A changing room should also be provided for work environments wherein employees are required to change into specialist clothing. These rooms should be easily accessible and equipped with provisions for seating, washing, hanging clothes and storage.

Why is it important?

A clean work environment, which includes toilet facilities, promotes a healthier work environment. It will reduce the spread of viruses and bacteria, which can spread in the workplace and adversely affect performance and attendance. In effect, this can support productivity goals.

In some cases, poorly maintained workplace toilets can drive employees to search farther for more suitable toilets which takes time away from work or a proper break time. It can even cause workplace injuries, for which employers can be held liable.

Poor workplace toilet facilities can affect employee morale because it reflects a management that does not care about something as basic as hygiene and sanitation or that does not “walk the talk.” After all, a high-performing team must be equipped with all the necessary tools and avenues to succeed, including access to a clean workspace toilet. Failure to provide this can result in a workplace rife with disgruntlement and resentment, which can also reflect in the quality of work output and even in employee turnover.

On the contrary, a clean, well-maintained and thoughtfully designed toilet can boost morale by making the workplace a conducive space for working. It instils a sense of pride in employees, and when employees are happy, productivity also improves.

For companies which entertain clients in their office, a well-maintained toilet facility is an extension of the organisation’s branding and image. It helps leave a positive impression on prospective or existing clients, visitors or potential employees and partners. The toilet may not be the top-of-mind destination when visiting a workplace, but it does leave a lasting impact—whether that is negative or positive depends on the condition of the facilities.

Improving workplace morale—one toilet at a time

Recognising the crucial role of clean toilets in boosting employee morale and happiness, many employers are now making an effort to, not just follow the basic guidelines, but also implement simple improvements with lasting impact.

For instance, some employers or building administrators choose light colours for the toilet to visually reiterate that overall sense of cleanliness. Of course, it should really be kept clean because dirt is more easily seen in a lightly coloured toilet.

Some workplace toilets also have speakers that play soft background music to emphasise that sense of privacy or that feeling of being away from the hustle and bustle of the space outside. This effort to create a multi-sensory experience can transform the toilet from just a functional space to a private sanctuary where employees or guests can relax, recharge or rethink.

Some workplaces do not just create a multi-sensory experience; they recreate that feeling of home through design elements that mimic typical household toilet aesthetics.

This can include patterned wallpapers instead of just plain white walls and provision of ‘extras’ for added convenience like phone rests, magazines, bag hooks, air freshener, free hand lotions and mouthwash, pull-out tissue boxes and a “vanity space” for those who want to retouch.
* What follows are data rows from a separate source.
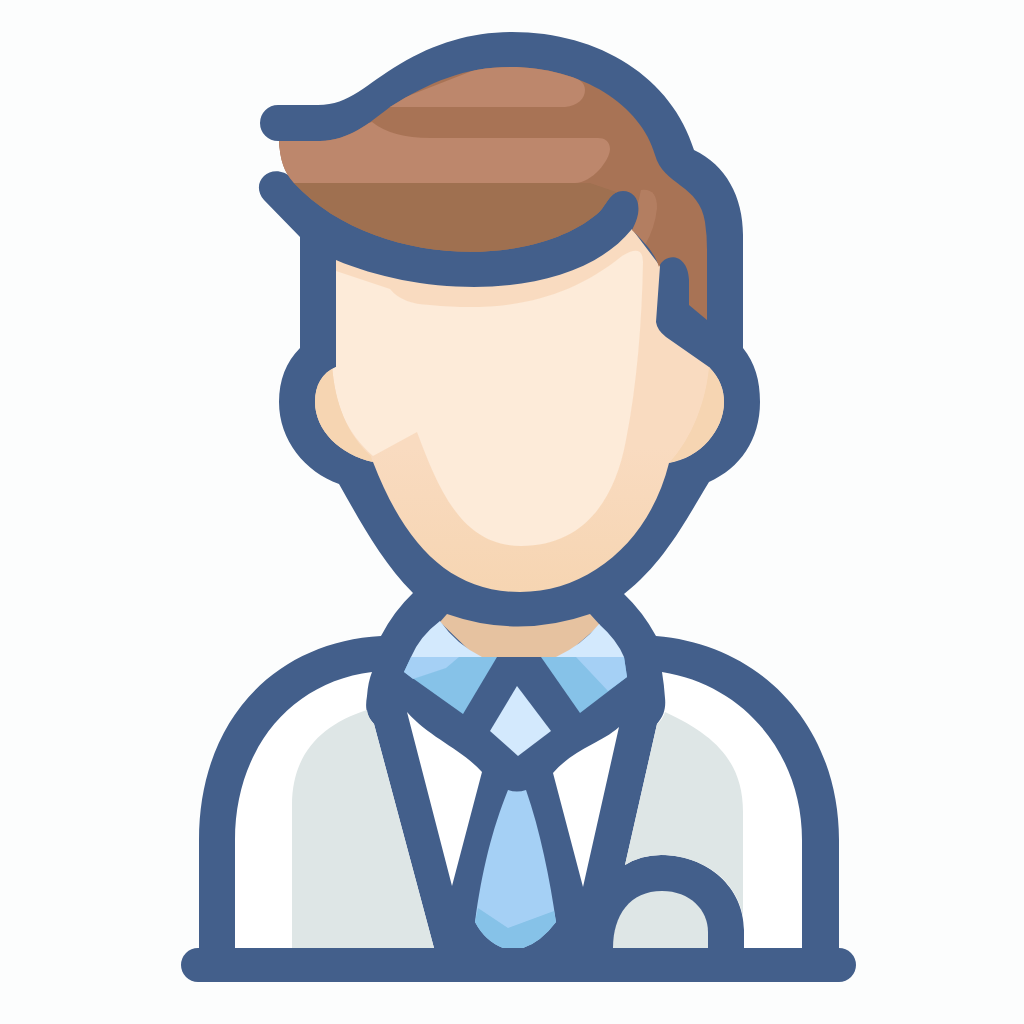
<!DOCTYPE html>
<html lang="en">
<head>
<meta charset="utf-8">
<title>Businessman avatar icon</title>
<style>
:root {
  --paper: #fcfdfd;
  --navy: #435f8b;
  --hair: #a87355;
  --hair-low: #9f7050;
  --hair-light: #bd876c;
  --skin: #fdebd9;
  --skin-shade: #f9dbc0;
  --skin-deep: #f6d5b2;
  --neck: #e6c2a0;
  --white: #ffffff;
  --coat-shade: #dee6e6;
  --ice: #d3e9fd;
  --sky: #a5d0f5;
  --blue: #86c2e8;
}
html, body { margin: 0; background: var(--paper); overflow: hidden; }
svg { display: block; width: 1024px; height: 1024px; }
.outline { fill: var(--navy); }
.white { fill: var(--white); }
.coat-shade { fill: var(--coat-shade); }
.ice { fill: var(--ice); }
.sky { fill: var(--sky); }
.blue { fill: var(--blue); }
.hair-light { fill: var(--hair-light); }
</style>
</head>
<body>
<svg viewBox="0 0 1024 1024" role="img" aria-label="Icon of a faceless man with brown hair, white jacket and blue tie">
  <defs>
    <linearGradient id="skin-tone" x1="0" y1="0" x2="0" y2="1">
      <stop offset="0" stop-color="var(--skin-shade)"/>
      <stop offset=".6" stop-color="var(--skin-shade)"/>
      <stop offset="1" stop-color="var(--skin-deep)"/>
    </linearGradient>
    <clipPath id="hair-clip">
      <path id="hair-shape" d="M279 141H320C350 140 368 124 390 107C430 82 465 67 510 67C582 67 641 105 655 155C663 185 700 185 705 222Q707 235 707 250V320L689 305V280C688 253 665 252 659 267C654 251 642 240 632 230C645 207 637 191 623 191C609 191 607 206 597 214C530 270 372 267 294 183C284 172 280 160 279 141Z"/>
    </clipPath>
    <clipPath id="face-clip">
      <path id="face-shape" d="M336 260C430 300 575 300 632 229L660 266L656 322Q657 330 666 337L709 367C720 378 724 390 724 402C724 430 700 458 669 463C650 540 590 592 520 592C450 592 405 545 373 462C340 455 315 430 315 402C315 385 322 373 336 367Z"/>
    </clipPath>
  </defs>

  <g id="outline" class="outline">
    <path d="M278 105H318C350 105 366 84 400 64C435 43 472 32 512 32C600 32 672 78 694 150C726 165 743 197 743 235V348C755 363 760 380 760 402C760 440 740 468 709 482C687 518 665 562 624 594Q643 612 656 636C765 645 839 730 839 840V948A17 17 0 0 1 839 982H198A17 17 0 0 1 198 948H199V840C199 720 275 642 381 636Q394 611 413 593C380 560 358 517 339 484C305 472 279 440 279 402C279 380 286 362 300 348V237L264 200C248 181 273 160 292 178Q280 160 279 141H278A18 18 0 0 1 278 105Z"/>
  </g>

  <g id="head">
    <use href="#face-shape" fill="url(#skin-tone)"/>
    <g clip-path="url(#face-clip)">
      <path fill="var(--skin)" d="M336 271L390 289Q402 304 430 305C510 313 570 298 622 256Q643 243 643 262C642 320 637 385 626 440C614 505 580 546 521 546C460 546 437 485 417 432L373 456C346 432 335 405 332 365Z"/>
      <path fill="var(--skin-deep)" d="M310 365H332C335 405 348 435 371 456L373 464L340 470L305 430Z"/>
      <path fill="var(--skin-deep)" d="M709 367C706 400 693 437 669 463L740 440V367Z"/>
    </g>
    <use href="#hair-shape" fill="var(--hair)"/>
    <g clip-path="url(#hair-clip)">
      <path fill="var(--hair-low)" d="M280 183H590L625 195L600 225L500 270H380Z"/>
      <path class="hair-light" d="M380 107H565C578 106 585 98 585 90C585 82 578 79 570 74L500 60Z"/>
      <path class="hair-light" d="M270 183H575C592 183 610 160 610 149C610 141 604 138 598 138H430Q392 138 372 122L330 135H270Z"/>
      <path class="hair-light" d="M632 230L641 190Q657 188 657 208Q655 228 645 245Z" opacity=".55"/>
    </g>
  </g>

  <g id="jacket">
    <path class="white" d="M372 672C290 682 235 750 235 840V948H434L374 724C366 715 365 708 367 696Q368 682 372 672Z"/>
    <path class="coat-shade" d="M367 710C320 725 292 755 292 805V948H434L374 724Q368 718 367 710Z"/>
    <path class="white" d="M662 672C745 685 802 755 802 840V948H744V930C744 888 708 855 661 855Q641 855 625 865L657 724C664 716 666 708 665 698Q664 684 662 672Z"/>
    <path class="coat-shade" d="M665 712C715 735 743 762 743 812V917C737 881 703 855 661 855Q641 855 625 865L657 724Q663 719 665 712Z"/>
    <path id="pocket" class="coat-shade" d="M613 948C613 915 630 891 662 891C690 891 708 910 708 932V948Z"/>
  </g>

  <g id="shirt">
    <path class="white" d="M407 712L452 886L482 772C460 748 430 738 407 712Z"/>
    <path class="white" d="M619 727L583 887L553 773C575 748 600 744 619 727Z"/>
    <path fill="var(--neck)" d="M447 614Q518 639 590 614L600 625L563 657H476L440 622Z"/>
    <g id="collar-left">
      <path class="ice" d="M440 621Q456 644 482 657H411Q420 636 440 621Z"/>
      <path class="blue" d="M411 657H497L463 714L404 672Z"/>
      <path class="sky" d="M411 657H459L446 668L413 679L404 672Z"/>
    </g>
    <g id="collar-right">
      <path class="ice" d="M599 624Q617 640 624 657H556Q582 645 599 624Z"/>
      <path class="blue" d="M541 657H624L627 677L580 713Z"/>
      <path class="sky" d="M576 657H624L627 677L608 691Z"/>
    </g>
  </g>

  <g id="tie">
    <path class="ice" d="M517 686L551 731L518 756L490 731Z"/>
    <path class="sky" d="M508 790Q517 793 526 790C540 830 550 880 556 922Q541 942 523 948H503Q485 941 475 922C482 870 492 830 508 790Z"/>
    <path class="blue" d="M475 922L478 908L508 928L554 911L556 922Q541 942 523 948H503Q485 941 475 922Z"/>
  </g>
</svg>
</body>
</html>
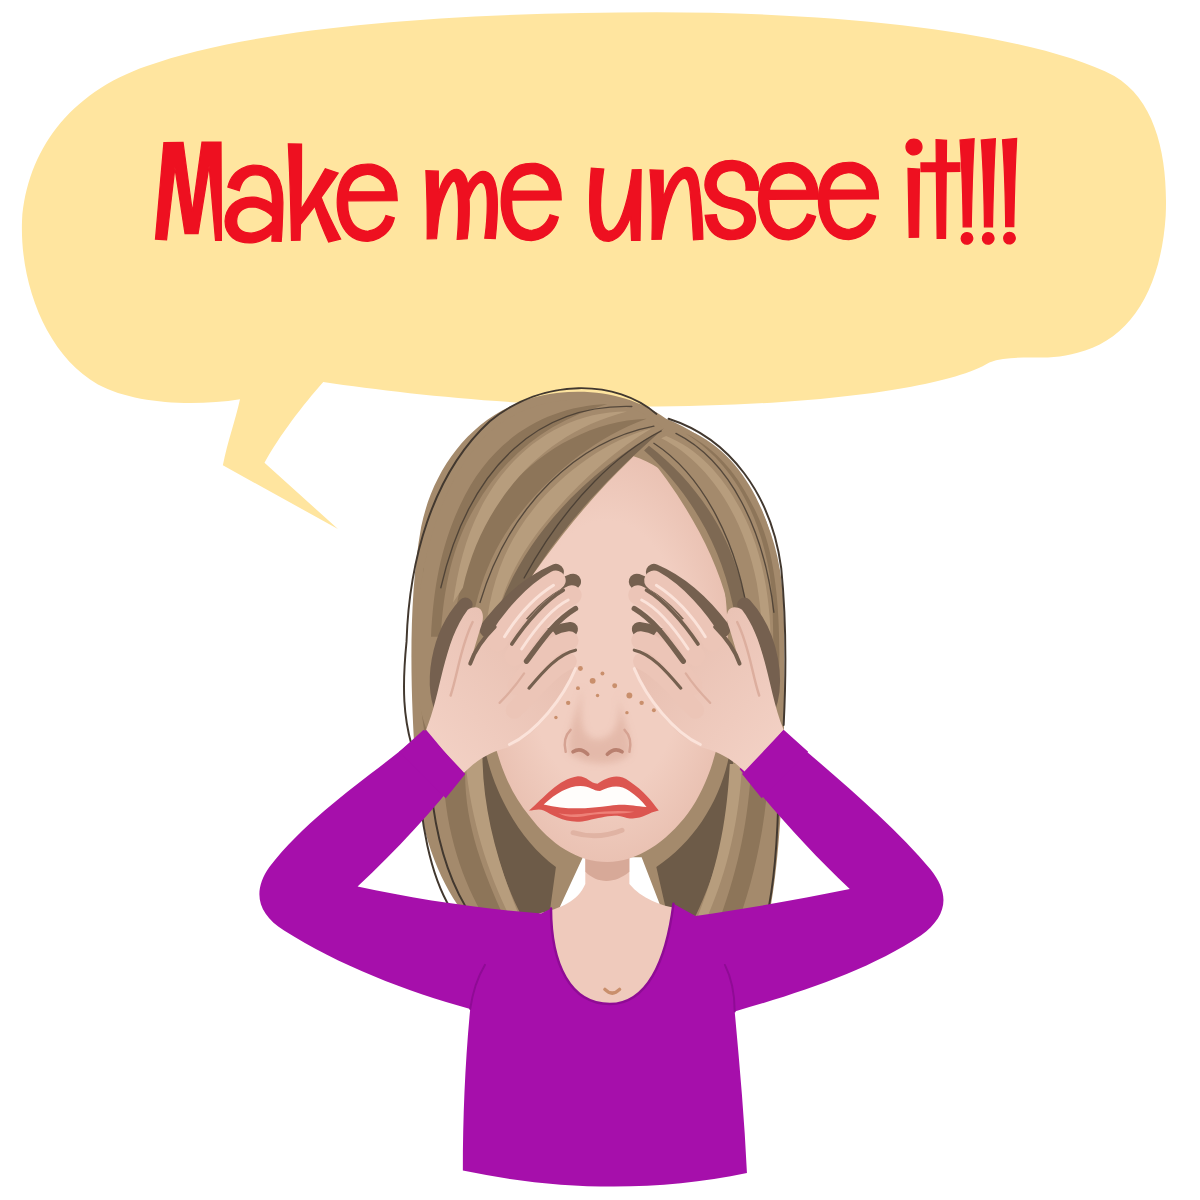
<!DOCTYPE html>
<html lang="en">
<head>
<meta charset="utf-8">
<title>Make me unsee it!!!</title>
<link rel="stylesheet" href="https://fonts.googleapis.com/css2?family=Englebert&display=swap">
<style>
:root{
  --paper:#ffffff;
  --bubble:#ffe59f;
  --speech:#ee1020;
  --skin:#efcabc;
  --skin-shade:#e0b3a3;
  --skin-deep:#cf9d8c;
  --hair:#a48a6c;
  --hair-light:#b79d7d;
  --hair-mid:#8d7559;
  --hair-dark:#6d5b48;
  --hair-line:#42382f;
  --shadow:#75604f;
  --top:#a60fab;
  --top-shade:#8f0b95;
  --lip:#dc5650;
  --lip-light:#ee8178;
  --freckle:#c98f6c;
}
*{box-sizing:border-box}
html,body{margin:0;width:1200px;height:1200px;overflow:hidden;background:var(--paper)}
.poster{display:block;width:1200px;height:1200px}
.speech{font-family:"Englebert","Patrick Hand",cursive;font-size:57px;fill:var(--speech);stroke:var(--speech);stroke-width:.5}
.strand{fill:none;stroke-linecap:round}
.finger{fill:none;stroke-linecap:round;stroke-linejoin:round}
</style>
</head>
<body>
<svg class="poster" viewBox="0 0 490 490" role="img" aria-label="A woman covers her eyes with both hands and says: Make me unsee it!!!">
  <defs>
    <radialGradient id="face-tone" cx=".5" cy=".5" r=".6">
      <stop offset=".55" stop-color="#f1cec1"/>
      <stop offset="1" stop-color="#e6bbab"/>
    </radialGradient>
    <linearGradient id="hand-tone" x1="0" y1="1" x2="1" y2="0">
      <stop offset="0" stop-color="#f4d3c7"/>
      <stop offset="1" stop-color="#e5bbac"/>
    </linearGradient>
    <filter id="soft" x="-50%" y="-50%" width="200%" height="200%"><feGaussianBlur stdDeviation="1.6"/></filter>

    <g id="hand">
      <!-- cast shadow above the fingers -->
      <g class="finger" stroke="#75604f">
        <path d="M182 293C175 280 179 259 190 247" stroke-width="6"/>
        <path d="M199 257C205 249 214 239 227 233.500" stroke-width="6.500"/>
        <path d="M207 260C214 250 224 241 234 237.500" stroke-width="6.500"/>
        <path d="M212 271C219 262 225 258 233 257" stroke-width="6"/>
      </g>
      <path d="M174 298C180 284 181 262 191 249C196 246 199 250 196 257L193 267C198 262 203 254 209 250L226 258L235 271C232 283 219 301 208 305C200 307 195 310 189 316Z" fill="url(#hand-tone)"/>
      <g class="finger" stroke="#ecc5b7">
        <path d="M203 262C209 252 218 242 227 237" stroke-width="8"/>
        <path d="M210 268C217 256 226 246 233.500 243" stroke-width="8"/>
        <path d="M211 280C219 270 226 262 232.500 261.500" stroke-width="7.500"/>
        <path d="M210 290C218 282 225 273 232 270" stroke-width="7"/>
      </g>
      <!-- gaps between fingers -->
      <g class="finger" stroke="#75604f" stroke-width="1.500">
        <path d="M209 263C215 254 223 245 230 241"/>
        <path d="M215 270C221 262 226 254 235 248.500" stroke-width="2.200"/>
        <path d="M216 281C222 274 228 267 235 265.500" stroke-width="1.300"/>
        <path d="M192 271C194 265 198 260 202 256" stroke-width="1.600"/>
      </g>
      <g class="finger" stroke="#fbe3da" stroke-width="1.200">
        <path d="M206 260C211 252 218 244 226 239"/>
        <path d="M213 265C219 256 226 248 232 245"/>
        <path d="M208 304C219 299 230 285 235 273"/>
      </g>
      <path class="finger" d="M184 284C187 275 188 264 193 254" stroke="#dcae9e" stroke-width="1"/>
      <path class="finger" d="M204 287C209 282 212 278 214 275" stroke="#dcae9e" stroke-width=".9"/>
    </g>
  </defs>

  <rect width="490" height="490" fill="var(--paper)"/>

  <g id="speech-bubble">
    <path fill="var(--bubble)" d="M60 27C104 11 186 5 268 5C352 5 424 15 455 31C472 41 477 64 476 88C474 119 461 139 440 144C427 148 414 144 404 148C386 159 328 166 262 166C212 166 166 161 132 156C124 165 114 178 108 189L138 216L91 190C93 180 96 172 98 163C79 166 55 165 40 157C19 145 8 116 9 90C11 62 28 38 60 27Z"/>
    <text class="speech" x="62" y="98" textLength="356" lengthAdjust="spacing" transform="rotate(-.2 240 98)">Make me unsee it!!!</text>
  </g>

  <g id="hair-back">
    <path fill="var(--hair)" d="M236 160C200 160 178 186 172 215C166 248 168 290 170 317C172 344 181 362 190 374L226 376L238 350L262 350L272 376L314 374C320 344 321 290 320 248C319 215 304 184 272 171C262 164 250 160 236 160Z"/>
    <path fill="var(--hair-dark)" d="M197 300C200 322 212 343 227 354L224 376L213 374C203 355 195 325 197 300ZM299 300C297 322 286 342 268 354L273 376L284 374C294 354 301 325 299 300Z"/>
    <path fill="var(--hair-mid)" d="M181 316C182 340 189 360 198 375L206 375C197 355 189 335 190 312ZM314 312C313 336 308 358 302 375L294 375C302 353 306 333 307 308ZM173 232C170 260 170 285 175 308L180 300C175 276 175 252 180 228Z"/>
    <path fill="var(--hair-light)" d="M190 310C192 334 199 356 208 374L212 374C203 352 197 330 197 308ZM303 312C302 334 297 356 289 374L285 374C294 352 297 332 298 312Z"/>
    <g class="strand" stroke="var(--hair-line)" stroke-width=".8">
      <path d="M268 169C252 155 222 154 200 172C176 194 167 230 166 262C164 282 165 293 168 304"/>
      <path d="M171 312C171 335 176 358 184 371"/>
      <path d="M176 322C178 342 183 358 190 370"/>
      <path d="M273 171C298 179 315 202 319 232C321 252 321 276 320 296"/>
      <path d="M318 312C318 336 317 354 314 370"/>
    </g>
  </g>

  <g id="neck">
    <path fill="var(--skin)" d="M239 340H257V361C262 367 270 370 277 371L274 402L248 413L225 402L220 373C229 371 236 368 239 361Z"/>
    <path fill="var(--skin-deep)" d="M239 346H257V356C251 361 244 361 239 356Z" opacity=".75"/>
    <path class="strand" d="M247 404Q250 407 253 404" stroke="var(--freckle)" stroke-width="1.400"/>
  </g>

  <g id="face">
    <path fill="url(#face-tone)" d="M246 184C215 186 199 220 198 256C197 290 202 316 216 333C225 345 236 352 248 352C260 352 272 344 281 332C294 314 298 286 297 254C296 218 280 186 246 184Z"/>
    <g id="nose">
      <path fill="var(--skin-shade)" filter="url(#soft)" d="M238 280C235 294 230 302 233 308C239 313 253 313 257 308C259 302 253 292 252 280C254 294 252 301 244 302C236 301 237 291 238 280Z" opacity=".75"/>
      <path class="strand" d="M234 307Q237 305 240 308M248 308Q251 305 254 307" stroke="#b9806f" stroke-width="1.500"/>
      <path class="strand" d="M231 307C230 303 231 300 233 298M257 307C258 303 257 300 255 298" stroke="#d5a292" stroke-width="1"/>
    </g>
    <g id="freckles" fill="var(--freckle)">
      <circle cx="237" cy="273" r="1"/><circle cx="242" cy="278" r="1.200"/><circle cx="236" cy="281" r=".8"/><circle cx="246" cy="275" r=".8"/>
      <circle cx="251" cy="280" r="1"/><circle cx="257" cy="284" r="1.200"/><circle cx="262" cy="287" r=".9"/><circle cx="244" cy="284" r=".7"/>
      <circle cx="232" cy="287" r=".9"/><circle cx="267" cy="290" r=".8"/><circle cx="256" cy="291" r=".7"/><circle cx="227" cy="293" r=".7"/>
    </g>
    <g id="mouth">
      <path fill="var(--lip)" d="M216 331C222 326 228 318 236 317C240 317 241 320 244 320C247 318 252 315 257 319C263 323 266 327 269 331C264 332 262 335 256 334C250 332 246 334 240 335C232 337 226 333 222 331C220 330 218 331 216 331Z"/>
      <path fill="#fffdfb" d="M222 328.500C227 324 232 321 237 321C241 321 242 323 245 323C249 321 253 320 257 323C260 325 262 327 264 329.500C258 329 255 328 249 329C241 330 232 331 222 328.500Z"/>
      <path fill="var(--lip-light)" d="M228 332C236 334 245 330 259 331.500C254 333 247 331.500 240 333C235 334 231 334 228 332Z"/>
      <path class="strand" d="M234 340Q244 343 254 339" stroke="var(--skin-shade)" stroke-width="2"/>
    </g>
  </g>

  <g id="hair-front">
    <!-- long sweep to the left of the parting -->
    <path fill="var(--hair)" d="M271 175C257 161 226 158 204 173C182 190 172 224 170 256C169 278 171 292 176 302L199 306C197 282 199 262 208 249C220 230 239 205 257 188C262 183 267 179 271 175Z"/>
    <path fill="var(--hair-mid)" d="M264 171C238 172 212 188 198 213C188 232 184 254 184 276L191 276C191 252 197 231 209 214C223 195 242 179 264 171ZM248 165C222 166 200 180 188 206C180 223 177 240 176 260L180 260C181 240 185 222 194 207C206 186 224 172 248 165Z"/>
    <path fill="var(--hair-light)" d="M266 175C246 180 224 197 212 216C203 230 199 246 198 262L203 252C206 238 213 225 223 213C236 197 251 184 266 175ZM256 168C230 168 208 184 196 208C190 220 187 232 185 246L189 240C192 227 197 215 204 205C216 187 233 174 256 168Z"/>
    <path fill="var(--hair-dark)" d="M271 175C249 187 229 205 217 223C207 238 200 254 199 272L203 266C206 253 213 241 220 231C232 213 247 196 271 175Z" opacity=".75"/>
    <!-- shorter sweep to the right of the parting -->
    <path fill="var(--hair)" d="M263 184C268 176 277 173 284 177C306 188 318 216 319 246C320 270 320 286 318 302L299 306C299 286 302 264 297 246C292 226 279 203 263 184Z"/>
    <path fill="var(--hair-dark)" d="M263 184C281 200 294 222 299 246C303 262 302 284 300 302L306 300C309 276 308 254 302 236C296 214 282 195 265 182Z" opacity=".7"/>
    <path fill="var(--hair-light)" d="M270 179C290 189 304 212 309 238C312 256 312 272 311 286L314 280C316 258 314 236 307 218C299 198 287 184 272 178Z"/>
    <path fill="var(--hair-mid)" d="M280 177C301 190 312 214 315 240C316 256 316 270 315 284L318 280C319 252 317 228 310 212C303 196 294 184 280 177Z"/>
    <g class="strand" stroke="var(--hair-line)" stroke-width=".55" opacity=".8">
      <path d="M267 174C236 180 208 206 196 246"/>
      <path d="M258 166C222 165 192 188 180 240"/>
      <path d="M270 176C254 184 232 203 214 236"/>
      <path d="M267 181C287 194 302 222 306 256"/>
      <path d="M276 177C298 188 312 216 316 250"/>
    </g>
  </g>

  <g id="top">
    <path fill="var(--top)" d="M174 298L190 314C177 331 162 347 146 362C169 367 195 371 221 373L225 371C225 394 233 410 249 410C264 410 272 393 275 369L284 374C306 371 327 367 347 363C331 348 316 331 302 314L319 298C340 316 364 336 380 355C388 365 387 374 376 382C355 396 328 405 300 413C302 435 304 457 305 479C267 487 227 486 189 478C189 455 190 433 192 412C166 405 138 394 116 380C105 373 103 364 110 354C128 331 153 316 174 298Z"/>
    <path class="strand" d="M225 371C225 394 233 410 249 410C264 410 272 393 275 369" stroke="var(--top-shade)" stroke-width="1"/>
    <path class="strand" d="M192 412C193 405 195 399 198 394M300 413C300 406 299 400 296 394" stroke="var(--top-shade)" stroke-width=".8"/>
  </g>

  <g id="hands">
    <use href="#hand"/>
    <use href="#hand" transform="translate(494 0) scale(-1 1)"/>
  </g>
  <path id="cuffs" fill="var(--top)" d="M173 298L190 316L182 326L163 307ZM320 298L303 316L311 326L330 307Z"/>
</svg>
</body>
</html>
Even the addition of a full-length mirror can make a notable difference to the overall feel of a workplace toilet.

Even the location of the toilet can be strategic in cultivating a certain vibe in the workplace. In many offices, upper management team members have their own separate toilets. This set-up is traditional and acceptable in most cases. However, a strategically located toilet can promote social interaction among employees, especially among those from separate teams that rarely work together.


Access to a clean and comfortable toilet has a huge impact on workplace relations and performance.

Remember: The workplace toilet, when properly managed and strategically designed, can become a platform for managers and employers to cultivate a positive vibe, boost morale, and consequently, encourage improved overall performance.